City public works has already relocated some of its operations there. The building will also serve as a training facility and a satellite office for the police department and sheriff’s office.
Law officers are expected to begin operations there this month.
The Brooklyn area has also received new sidewalks, waterlines and other infrastructural improvements over the past year.
“The results are already being evidenced in crime reduction and neighborhood stabilization,” Sowell said.
The city has continued work on its Streetscape project, which has seen beautification along Main Street. The latest phase has brought new sidewalks, curbing and lighting along South Main Street near Gooch and Emmons streets.
“The improvements in that area are a definite benefit to our community,” Sowell said.
Economic development and infrastructure
County leaders have been discussing a proposed industrial park near Lancaster County Airport that could lure businesses. Shaw said the city has pledged to commit $1 million to the effort.
“We’re going to do everything we’re supposed to do to make this work,” he said. “It has a lot of potential.”
Shaw said he is pleased with the expansion of the city’s solid waste transfer station, which also benefits county residents beyond the city limits.

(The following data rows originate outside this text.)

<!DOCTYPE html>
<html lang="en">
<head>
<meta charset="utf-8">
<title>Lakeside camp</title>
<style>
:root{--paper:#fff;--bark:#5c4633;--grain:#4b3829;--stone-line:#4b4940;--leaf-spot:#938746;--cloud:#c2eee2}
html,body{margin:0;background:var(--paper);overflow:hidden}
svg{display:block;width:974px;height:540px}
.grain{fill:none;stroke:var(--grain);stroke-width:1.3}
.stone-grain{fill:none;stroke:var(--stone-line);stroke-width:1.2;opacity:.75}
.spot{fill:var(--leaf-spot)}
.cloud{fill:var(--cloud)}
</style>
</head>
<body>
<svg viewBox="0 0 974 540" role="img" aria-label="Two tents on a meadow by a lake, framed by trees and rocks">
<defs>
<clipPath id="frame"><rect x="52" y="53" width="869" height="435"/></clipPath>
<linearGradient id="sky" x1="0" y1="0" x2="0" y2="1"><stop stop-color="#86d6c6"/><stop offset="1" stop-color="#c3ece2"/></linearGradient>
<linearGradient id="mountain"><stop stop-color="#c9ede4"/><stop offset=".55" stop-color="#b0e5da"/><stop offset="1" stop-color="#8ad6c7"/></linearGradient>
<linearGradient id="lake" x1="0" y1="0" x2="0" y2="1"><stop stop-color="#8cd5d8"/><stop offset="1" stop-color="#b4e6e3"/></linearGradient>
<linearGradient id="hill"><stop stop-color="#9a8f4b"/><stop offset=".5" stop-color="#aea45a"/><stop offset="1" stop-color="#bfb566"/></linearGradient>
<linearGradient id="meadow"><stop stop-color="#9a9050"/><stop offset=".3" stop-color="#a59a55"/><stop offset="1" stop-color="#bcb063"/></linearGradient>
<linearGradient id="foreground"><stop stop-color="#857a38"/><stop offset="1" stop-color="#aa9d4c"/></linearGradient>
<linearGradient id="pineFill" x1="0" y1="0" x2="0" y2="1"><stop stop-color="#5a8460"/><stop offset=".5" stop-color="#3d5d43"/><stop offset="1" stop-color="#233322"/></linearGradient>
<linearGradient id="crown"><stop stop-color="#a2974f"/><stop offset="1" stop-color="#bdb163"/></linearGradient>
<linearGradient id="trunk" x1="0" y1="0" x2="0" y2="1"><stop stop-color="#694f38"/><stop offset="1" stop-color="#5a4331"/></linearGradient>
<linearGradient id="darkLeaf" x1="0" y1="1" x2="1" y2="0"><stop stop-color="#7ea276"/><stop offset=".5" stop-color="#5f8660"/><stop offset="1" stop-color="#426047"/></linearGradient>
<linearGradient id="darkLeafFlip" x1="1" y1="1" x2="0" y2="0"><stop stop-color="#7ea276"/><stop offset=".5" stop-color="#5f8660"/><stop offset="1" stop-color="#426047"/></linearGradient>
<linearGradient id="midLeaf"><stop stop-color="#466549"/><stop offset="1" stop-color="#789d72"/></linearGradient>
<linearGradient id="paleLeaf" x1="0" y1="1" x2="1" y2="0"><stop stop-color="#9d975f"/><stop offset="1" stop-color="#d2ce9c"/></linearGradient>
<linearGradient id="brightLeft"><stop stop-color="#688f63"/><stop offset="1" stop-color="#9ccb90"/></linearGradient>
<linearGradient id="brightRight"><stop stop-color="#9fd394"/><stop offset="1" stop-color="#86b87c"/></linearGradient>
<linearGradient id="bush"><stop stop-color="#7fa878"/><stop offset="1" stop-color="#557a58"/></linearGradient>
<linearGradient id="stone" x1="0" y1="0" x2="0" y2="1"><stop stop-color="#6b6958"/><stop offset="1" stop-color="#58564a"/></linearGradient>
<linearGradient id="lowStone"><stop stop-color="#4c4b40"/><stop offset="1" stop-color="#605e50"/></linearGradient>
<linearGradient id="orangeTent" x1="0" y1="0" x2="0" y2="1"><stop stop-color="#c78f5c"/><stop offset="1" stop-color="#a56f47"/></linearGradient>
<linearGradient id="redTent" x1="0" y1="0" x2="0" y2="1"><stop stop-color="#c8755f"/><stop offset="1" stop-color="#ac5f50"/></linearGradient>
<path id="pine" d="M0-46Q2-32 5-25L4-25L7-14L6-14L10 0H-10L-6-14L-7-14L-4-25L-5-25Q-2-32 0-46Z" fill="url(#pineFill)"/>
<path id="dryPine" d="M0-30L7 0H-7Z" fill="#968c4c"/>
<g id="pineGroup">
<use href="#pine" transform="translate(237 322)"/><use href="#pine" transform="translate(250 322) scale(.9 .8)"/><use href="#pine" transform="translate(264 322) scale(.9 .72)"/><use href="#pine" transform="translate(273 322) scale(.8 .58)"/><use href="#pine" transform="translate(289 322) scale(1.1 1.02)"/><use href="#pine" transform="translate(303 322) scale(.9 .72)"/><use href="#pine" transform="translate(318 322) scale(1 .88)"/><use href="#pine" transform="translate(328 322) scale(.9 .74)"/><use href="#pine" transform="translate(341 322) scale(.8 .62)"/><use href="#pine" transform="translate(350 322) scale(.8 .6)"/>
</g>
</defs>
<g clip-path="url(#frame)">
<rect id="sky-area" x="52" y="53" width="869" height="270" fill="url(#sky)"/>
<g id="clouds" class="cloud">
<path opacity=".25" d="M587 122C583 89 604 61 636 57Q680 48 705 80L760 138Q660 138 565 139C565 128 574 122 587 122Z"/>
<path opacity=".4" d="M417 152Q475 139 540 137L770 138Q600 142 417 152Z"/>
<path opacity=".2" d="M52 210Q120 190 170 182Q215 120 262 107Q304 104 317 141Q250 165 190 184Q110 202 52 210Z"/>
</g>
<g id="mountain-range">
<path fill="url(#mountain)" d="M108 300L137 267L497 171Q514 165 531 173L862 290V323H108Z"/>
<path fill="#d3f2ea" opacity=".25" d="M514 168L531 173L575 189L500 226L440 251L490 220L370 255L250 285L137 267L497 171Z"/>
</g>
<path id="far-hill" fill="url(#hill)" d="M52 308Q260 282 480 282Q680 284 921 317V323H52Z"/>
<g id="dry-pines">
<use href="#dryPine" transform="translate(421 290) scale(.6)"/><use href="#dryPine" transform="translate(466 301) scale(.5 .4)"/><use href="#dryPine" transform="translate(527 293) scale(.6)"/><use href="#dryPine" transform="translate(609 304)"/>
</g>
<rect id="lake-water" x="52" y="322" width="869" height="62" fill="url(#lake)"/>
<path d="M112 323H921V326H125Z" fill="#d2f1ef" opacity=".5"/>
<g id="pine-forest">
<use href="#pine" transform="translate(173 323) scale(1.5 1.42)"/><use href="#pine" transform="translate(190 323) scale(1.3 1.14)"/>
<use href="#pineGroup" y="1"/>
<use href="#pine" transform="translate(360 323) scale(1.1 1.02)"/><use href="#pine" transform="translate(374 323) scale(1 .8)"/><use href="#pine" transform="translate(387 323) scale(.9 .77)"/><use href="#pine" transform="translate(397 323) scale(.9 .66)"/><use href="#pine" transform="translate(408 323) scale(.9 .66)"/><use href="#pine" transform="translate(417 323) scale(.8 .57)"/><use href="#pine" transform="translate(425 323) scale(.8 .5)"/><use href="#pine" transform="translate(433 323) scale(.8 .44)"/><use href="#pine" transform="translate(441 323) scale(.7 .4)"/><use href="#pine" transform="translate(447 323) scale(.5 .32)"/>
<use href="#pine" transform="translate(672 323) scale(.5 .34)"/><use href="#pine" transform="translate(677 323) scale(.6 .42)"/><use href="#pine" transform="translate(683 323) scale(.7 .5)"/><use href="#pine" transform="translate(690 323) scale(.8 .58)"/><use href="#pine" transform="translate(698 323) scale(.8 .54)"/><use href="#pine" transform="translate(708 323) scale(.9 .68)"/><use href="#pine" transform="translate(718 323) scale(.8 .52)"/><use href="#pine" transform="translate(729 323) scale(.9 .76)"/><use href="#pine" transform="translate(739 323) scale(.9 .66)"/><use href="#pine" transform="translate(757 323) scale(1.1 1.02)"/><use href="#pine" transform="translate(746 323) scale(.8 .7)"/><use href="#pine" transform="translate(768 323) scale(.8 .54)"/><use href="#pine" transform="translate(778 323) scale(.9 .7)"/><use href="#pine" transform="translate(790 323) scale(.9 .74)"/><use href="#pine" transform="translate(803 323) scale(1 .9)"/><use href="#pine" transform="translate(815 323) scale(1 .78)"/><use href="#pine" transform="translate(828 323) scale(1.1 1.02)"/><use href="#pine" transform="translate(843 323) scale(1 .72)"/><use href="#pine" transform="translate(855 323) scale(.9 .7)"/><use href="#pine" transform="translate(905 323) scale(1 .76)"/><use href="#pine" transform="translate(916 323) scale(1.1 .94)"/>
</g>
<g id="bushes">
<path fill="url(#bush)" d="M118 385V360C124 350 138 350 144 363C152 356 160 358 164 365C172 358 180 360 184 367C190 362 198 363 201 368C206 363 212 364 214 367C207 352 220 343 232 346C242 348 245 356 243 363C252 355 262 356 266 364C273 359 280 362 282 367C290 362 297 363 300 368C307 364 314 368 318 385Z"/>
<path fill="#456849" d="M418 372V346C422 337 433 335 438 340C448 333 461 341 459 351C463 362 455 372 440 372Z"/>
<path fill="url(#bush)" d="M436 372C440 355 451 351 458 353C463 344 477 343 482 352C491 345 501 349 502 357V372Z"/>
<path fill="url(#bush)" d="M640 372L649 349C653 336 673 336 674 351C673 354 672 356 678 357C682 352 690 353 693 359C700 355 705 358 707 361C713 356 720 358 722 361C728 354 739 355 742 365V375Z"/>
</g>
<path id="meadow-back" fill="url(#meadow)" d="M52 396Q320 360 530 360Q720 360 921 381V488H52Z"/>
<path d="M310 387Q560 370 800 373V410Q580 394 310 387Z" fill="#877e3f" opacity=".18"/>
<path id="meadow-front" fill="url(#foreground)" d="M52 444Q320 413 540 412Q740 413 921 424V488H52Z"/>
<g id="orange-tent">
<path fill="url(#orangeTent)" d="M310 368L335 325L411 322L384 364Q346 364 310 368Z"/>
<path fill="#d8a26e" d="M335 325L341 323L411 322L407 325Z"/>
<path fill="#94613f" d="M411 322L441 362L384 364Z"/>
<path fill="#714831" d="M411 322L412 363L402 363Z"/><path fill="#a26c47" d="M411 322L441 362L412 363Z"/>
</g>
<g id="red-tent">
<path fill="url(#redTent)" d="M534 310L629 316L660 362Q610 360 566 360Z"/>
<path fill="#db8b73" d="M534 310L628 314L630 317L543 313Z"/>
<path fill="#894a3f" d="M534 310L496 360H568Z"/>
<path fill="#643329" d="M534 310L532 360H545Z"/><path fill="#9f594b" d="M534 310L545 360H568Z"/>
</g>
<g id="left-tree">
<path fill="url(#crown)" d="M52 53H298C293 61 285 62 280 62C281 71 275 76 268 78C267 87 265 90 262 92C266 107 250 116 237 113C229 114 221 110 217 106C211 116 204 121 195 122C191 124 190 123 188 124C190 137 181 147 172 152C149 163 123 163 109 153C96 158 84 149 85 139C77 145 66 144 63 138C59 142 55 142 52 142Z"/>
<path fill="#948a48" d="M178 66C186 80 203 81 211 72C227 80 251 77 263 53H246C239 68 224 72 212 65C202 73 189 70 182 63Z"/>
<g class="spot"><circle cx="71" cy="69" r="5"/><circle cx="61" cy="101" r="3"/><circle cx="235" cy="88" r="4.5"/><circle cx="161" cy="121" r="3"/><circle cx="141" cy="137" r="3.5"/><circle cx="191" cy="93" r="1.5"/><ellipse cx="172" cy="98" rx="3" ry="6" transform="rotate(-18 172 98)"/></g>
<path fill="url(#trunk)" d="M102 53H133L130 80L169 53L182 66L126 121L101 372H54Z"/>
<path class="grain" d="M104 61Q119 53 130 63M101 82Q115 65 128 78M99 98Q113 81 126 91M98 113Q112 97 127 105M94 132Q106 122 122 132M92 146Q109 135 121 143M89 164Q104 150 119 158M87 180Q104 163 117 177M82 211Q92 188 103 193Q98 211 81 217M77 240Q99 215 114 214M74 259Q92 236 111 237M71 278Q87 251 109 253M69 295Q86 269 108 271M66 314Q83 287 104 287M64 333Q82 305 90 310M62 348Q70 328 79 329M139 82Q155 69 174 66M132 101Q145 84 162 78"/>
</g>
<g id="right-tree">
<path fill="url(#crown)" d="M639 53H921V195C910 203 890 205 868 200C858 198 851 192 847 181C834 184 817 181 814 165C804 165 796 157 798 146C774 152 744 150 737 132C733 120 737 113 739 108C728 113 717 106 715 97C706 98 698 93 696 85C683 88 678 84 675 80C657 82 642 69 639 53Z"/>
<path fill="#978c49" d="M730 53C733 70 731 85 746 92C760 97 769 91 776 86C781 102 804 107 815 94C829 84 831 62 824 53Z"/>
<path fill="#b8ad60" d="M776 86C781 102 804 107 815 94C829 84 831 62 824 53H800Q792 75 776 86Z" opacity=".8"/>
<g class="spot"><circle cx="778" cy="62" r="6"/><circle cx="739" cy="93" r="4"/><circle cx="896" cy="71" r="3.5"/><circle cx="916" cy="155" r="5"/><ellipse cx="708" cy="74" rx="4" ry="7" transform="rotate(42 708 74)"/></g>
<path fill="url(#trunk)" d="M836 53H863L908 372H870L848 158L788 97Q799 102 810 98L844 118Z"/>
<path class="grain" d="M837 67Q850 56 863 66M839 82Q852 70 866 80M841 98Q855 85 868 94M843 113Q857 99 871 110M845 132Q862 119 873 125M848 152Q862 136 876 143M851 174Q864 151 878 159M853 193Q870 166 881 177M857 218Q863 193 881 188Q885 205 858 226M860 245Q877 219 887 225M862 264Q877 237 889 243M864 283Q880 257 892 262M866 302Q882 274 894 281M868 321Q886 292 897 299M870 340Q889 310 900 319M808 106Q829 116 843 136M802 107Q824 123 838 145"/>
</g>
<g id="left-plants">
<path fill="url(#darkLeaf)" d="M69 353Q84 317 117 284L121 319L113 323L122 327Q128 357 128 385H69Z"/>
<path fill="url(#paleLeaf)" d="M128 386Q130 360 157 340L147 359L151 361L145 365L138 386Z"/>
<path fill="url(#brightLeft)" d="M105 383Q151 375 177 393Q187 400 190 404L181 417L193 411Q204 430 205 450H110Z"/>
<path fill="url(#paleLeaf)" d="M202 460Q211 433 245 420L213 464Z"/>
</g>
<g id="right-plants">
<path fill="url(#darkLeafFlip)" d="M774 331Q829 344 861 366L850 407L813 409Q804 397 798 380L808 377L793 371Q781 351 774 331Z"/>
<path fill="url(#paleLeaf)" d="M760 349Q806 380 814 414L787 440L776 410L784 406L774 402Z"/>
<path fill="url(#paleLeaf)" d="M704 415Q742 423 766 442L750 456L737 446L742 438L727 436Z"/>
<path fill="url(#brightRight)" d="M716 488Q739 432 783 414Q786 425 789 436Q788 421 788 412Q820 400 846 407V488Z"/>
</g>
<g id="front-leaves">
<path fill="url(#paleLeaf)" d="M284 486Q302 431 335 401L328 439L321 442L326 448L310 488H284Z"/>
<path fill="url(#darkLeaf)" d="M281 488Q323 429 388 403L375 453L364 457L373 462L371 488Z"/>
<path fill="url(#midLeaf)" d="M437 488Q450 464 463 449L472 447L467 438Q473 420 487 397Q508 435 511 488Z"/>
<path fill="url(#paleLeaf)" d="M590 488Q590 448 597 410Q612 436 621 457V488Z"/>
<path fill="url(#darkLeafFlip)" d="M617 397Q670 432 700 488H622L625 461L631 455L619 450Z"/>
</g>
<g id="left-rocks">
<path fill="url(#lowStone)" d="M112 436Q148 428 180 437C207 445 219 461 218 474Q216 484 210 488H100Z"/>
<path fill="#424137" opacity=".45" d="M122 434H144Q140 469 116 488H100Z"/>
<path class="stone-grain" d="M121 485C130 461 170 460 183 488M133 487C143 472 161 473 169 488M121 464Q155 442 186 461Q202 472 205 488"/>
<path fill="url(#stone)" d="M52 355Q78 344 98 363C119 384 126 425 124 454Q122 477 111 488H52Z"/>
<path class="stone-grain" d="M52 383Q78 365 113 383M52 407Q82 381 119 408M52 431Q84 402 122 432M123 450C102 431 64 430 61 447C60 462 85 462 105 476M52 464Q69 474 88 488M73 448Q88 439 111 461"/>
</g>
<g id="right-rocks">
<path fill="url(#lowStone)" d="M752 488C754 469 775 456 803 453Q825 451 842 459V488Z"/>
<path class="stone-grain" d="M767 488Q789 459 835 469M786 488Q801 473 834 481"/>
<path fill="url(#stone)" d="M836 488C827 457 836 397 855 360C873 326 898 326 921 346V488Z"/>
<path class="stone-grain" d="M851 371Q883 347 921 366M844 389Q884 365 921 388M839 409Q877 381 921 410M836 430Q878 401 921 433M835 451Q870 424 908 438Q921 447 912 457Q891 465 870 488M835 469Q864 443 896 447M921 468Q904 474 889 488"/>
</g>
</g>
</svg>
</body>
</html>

Improvements continue at the city’s wastewater treatment plant. Grant money is helping pay for those renovations as well.
The city has the capacity to treat about 7.5 million gallons of water per day, though it is using only about 3.5 million.
“Four million is sitting there waiting for industry,” Shaw said. “We’re in good shape there.”
Sowell touted the city’s focus on tourism and continued effort to foster a greater sense of community.
“In the area of hospitality tax revenue, we added the Red Rose Festival while continuing to improve our Christmas festivities and the Performing Arts Series,” she said.
Shaw and Sowell each said they hope to see a recycling program begin in the new year.
“We think that’s going to be more economical for our citizens,” Shaw said. “That’s a biggie.”
Sowell said the city wants to continue to improve its parks and to further work on community renovations. She said the city will seek more grant money to support these endeavors.
“City employees have worked diligently this year to make needed improvements to infrastructure and continue to provide the many enhanced services expected by our citizens without increasing taxes,” Sowell said.
Contact reporter Jesef Williams at firstname.lastname@example.org or at (803) 283-1152